■ **PROBLEM REQUIREMENTS**
Each line of the data below holding the word "Rotation" must be copied.

■ **GIVEN RECORDS**
+ + + + + + +

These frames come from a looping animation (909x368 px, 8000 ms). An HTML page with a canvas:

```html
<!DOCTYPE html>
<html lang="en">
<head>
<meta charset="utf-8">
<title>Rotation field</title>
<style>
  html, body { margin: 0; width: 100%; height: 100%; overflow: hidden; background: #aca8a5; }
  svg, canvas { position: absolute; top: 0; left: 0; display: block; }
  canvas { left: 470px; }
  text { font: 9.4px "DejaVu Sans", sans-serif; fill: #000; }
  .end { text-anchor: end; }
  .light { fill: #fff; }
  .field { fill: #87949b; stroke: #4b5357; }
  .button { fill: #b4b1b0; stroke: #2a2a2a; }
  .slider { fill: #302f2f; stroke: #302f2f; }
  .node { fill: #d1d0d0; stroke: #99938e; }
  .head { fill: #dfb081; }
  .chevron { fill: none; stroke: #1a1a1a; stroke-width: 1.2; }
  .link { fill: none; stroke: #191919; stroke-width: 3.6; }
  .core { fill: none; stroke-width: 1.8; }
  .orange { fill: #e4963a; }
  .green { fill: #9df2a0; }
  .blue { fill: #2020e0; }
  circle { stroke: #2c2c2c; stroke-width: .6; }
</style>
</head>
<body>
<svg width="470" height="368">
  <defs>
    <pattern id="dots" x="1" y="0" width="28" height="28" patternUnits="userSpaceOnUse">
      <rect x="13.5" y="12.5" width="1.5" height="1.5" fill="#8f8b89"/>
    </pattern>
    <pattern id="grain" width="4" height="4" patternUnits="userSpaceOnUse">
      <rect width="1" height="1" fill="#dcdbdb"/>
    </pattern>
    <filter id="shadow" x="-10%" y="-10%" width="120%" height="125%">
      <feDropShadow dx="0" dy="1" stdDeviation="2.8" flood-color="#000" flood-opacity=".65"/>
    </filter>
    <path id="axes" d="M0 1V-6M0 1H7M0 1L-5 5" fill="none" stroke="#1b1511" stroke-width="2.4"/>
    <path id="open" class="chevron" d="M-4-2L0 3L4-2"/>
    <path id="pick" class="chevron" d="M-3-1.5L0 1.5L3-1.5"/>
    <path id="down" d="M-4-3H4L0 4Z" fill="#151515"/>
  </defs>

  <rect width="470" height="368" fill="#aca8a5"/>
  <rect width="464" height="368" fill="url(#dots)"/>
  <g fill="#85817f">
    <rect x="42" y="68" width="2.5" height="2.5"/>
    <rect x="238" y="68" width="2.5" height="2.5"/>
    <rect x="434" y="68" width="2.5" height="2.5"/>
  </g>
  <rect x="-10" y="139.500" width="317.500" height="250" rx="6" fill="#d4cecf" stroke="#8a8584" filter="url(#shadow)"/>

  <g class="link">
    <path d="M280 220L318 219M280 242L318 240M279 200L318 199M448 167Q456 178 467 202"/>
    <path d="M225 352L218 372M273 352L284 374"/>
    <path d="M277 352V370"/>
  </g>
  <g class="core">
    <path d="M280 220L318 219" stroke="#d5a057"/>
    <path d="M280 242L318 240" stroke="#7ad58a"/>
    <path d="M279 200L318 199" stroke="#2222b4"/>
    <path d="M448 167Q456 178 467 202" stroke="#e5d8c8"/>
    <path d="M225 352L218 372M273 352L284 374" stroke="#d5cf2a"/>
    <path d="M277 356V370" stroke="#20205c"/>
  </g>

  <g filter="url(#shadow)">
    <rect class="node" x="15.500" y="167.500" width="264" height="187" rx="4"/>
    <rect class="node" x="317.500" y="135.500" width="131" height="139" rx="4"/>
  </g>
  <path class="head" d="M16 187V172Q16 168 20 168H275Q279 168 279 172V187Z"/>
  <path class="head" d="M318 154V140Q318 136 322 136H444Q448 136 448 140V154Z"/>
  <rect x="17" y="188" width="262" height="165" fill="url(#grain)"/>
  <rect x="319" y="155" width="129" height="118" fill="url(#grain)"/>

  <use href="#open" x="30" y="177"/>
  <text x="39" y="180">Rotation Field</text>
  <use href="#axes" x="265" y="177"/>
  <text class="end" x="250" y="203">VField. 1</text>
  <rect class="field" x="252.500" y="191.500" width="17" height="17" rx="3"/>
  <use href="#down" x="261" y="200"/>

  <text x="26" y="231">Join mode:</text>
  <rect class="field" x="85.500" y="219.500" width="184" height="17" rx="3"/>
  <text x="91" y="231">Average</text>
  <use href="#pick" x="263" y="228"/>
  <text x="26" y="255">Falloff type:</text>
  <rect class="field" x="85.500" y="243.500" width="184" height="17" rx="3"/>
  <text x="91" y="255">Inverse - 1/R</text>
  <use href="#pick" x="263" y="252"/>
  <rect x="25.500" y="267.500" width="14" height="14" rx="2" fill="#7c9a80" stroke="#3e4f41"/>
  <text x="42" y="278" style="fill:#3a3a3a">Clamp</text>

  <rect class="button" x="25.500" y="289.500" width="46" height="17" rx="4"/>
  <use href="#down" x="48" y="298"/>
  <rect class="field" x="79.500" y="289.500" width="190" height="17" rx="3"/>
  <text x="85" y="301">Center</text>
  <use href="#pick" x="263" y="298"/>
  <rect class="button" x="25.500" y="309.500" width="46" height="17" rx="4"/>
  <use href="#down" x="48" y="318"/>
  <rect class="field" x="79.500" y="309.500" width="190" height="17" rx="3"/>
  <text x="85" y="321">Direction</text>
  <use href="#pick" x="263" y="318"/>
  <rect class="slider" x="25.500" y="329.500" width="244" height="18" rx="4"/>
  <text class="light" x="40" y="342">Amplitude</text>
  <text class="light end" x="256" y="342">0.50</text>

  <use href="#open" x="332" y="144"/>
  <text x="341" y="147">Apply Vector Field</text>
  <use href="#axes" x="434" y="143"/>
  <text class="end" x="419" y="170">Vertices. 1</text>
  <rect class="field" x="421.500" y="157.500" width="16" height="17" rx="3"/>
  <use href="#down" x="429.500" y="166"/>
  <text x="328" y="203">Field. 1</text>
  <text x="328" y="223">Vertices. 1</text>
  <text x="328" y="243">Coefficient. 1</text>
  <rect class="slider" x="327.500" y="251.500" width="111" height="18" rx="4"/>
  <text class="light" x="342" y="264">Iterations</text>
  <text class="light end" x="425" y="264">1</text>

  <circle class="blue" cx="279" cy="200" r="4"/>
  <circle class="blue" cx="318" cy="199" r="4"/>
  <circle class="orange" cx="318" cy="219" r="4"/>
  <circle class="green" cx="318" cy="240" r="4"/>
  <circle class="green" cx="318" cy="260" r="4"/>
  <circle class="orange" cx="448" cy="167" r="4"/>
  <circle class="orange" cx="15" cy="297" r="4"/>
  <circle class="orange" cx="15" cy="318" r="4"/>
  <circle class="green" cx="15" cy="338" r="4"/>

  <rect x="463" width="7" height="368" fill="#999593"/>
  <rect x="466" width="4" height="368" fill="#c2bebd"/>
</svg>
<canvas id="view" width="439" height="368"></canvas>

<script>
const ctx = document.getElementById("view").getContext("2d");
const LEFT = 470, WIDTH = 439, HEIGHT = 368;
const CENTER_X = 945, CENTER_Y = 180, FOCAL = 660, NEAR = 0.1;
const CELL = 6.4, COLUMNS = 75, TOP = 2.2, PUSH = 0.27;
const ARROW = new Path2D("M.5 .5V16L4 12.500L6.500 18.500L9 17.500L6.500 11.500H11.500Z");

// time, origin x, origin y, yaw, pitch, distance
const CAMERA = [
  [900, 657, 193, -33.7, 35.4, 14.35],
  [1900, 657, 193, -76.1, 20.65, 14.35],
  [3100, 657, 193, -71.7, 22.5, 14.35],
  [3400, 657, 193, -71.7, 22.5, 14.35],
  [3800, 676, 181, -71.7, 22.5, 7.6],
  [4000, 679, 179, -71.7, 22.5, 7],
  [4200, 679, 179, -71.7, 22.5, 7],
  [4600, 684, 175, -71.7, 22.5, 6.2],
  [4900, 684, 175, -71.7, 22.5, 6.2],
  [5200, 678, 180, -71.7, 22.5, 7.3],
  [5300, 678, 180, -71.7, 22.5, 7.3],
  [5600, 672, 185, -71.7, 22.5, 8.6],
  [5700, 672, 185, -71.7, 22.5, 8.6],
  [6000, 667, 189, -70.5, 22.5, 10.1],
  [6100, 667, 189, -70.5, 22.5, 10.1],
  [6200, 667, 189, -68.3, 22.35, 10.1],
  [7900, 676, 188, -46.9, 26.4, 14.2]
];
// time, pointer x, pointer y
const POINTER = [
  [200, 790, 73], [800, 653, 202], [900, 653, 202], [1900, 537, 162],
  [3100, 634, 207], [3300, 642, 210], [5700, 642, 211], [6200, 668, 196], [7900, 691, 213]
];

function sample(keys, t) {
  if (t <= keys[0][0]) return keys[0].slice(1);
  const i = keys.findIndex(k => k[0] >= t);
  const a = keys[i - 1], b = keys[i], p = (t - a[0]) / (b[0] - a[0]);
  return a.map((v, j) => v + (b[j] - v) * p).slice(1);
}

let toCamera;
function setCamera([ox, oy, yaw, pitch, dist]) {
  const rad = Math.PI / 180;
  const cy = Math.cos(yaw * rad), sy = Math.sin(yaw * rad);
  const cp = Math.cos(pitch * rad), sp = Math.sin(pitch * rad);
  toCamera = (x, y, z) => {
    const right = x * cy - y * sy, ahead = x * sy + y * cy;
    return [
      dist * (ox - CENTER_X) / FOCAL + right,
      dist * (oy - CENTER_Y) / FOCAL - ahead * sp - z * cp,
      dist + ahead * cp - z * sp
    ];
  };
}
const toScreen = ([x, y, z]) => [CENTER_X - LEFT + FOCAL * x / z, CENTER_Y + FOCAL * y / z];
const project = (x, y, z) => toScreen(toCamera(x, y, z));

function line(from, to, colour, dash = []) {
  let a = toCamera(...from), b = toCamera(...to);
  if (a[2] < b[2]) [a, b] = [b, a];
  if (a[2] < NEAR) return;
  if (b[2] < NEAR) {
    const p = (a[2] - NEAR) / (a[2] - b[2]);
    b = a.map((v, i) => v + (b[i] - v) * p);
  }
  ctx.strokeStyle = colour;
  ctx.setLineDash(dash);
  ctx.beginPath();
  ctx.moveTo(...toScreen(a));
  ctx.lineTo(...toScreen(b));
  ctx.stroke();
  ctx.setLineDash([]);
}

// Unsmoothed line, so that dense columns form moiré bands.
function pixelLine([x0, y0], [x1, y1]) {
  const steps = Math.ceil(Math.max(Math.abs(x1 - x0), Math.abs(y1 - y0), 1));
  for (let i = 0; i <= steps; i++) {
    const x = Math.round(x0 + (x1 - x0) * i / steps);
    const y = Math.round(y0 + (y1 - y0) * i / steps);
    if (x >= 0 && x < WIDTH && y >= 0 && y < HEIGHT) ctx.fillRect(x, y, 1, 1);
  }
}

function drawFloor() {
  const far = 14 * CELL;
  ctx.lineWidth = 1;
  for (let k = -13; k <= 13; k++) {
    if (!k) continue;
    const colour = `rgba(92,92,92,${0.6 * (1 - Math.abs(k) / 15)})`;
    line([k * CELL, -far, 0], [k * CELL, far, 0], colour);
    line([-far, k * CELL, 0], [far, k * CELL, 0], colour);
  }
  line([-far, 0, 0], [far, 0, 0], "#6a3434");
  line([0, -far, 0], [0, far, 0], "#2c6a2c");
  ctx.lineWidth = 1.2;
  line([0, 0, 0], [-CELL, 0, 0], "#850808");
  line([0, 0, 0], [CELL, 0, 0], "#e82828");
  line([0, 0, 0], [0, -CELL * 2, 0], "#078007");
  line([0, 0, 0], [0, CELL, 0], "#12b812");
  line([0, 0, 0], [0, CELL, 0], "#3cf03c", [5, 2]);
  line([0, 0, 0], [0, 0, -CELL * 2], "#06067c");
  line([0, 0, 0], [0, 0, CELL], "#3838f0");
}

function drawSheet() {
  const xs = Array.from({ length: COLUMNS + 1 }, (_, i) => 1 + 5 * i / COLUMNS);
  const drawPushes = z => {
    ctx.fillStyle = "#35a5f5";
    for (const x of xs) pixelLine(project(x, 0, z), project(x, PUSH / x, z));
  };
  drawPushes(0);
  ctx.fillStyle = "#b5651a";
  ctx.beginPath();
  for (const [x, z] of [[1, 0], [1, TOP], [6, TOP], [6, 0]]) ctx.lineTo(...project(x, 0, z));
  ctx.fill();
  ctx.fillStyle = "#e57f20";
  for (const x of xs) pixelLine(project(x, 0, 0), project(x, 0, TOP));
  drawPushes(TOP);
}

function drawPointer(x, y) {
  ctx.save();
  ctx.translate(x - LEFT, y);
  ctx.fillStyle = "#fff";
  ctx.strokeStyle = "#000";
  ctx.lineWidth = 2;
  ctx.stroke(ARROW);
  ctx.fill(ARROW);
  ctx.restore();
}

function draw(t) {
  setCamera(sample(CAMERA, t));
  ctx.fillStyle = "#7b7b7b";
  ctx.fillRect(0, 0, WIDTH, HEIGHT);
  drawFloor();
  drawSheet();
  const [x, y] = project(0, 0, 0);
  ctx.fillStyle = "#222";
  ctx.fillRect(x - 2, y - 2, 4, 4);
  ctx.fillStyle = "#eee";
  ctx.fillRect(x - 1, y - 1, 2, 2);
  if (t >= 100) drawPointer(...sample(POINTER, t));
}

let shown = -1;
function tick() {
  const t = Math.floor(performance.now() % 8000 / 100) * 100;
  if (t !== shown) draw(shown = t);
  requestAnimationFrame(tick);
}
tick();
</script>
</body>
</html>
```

+ + + + + + +

■ **OUTPUT**
<title>Rotation field</title>
  <text x="39" y="180">Rotation Field</text>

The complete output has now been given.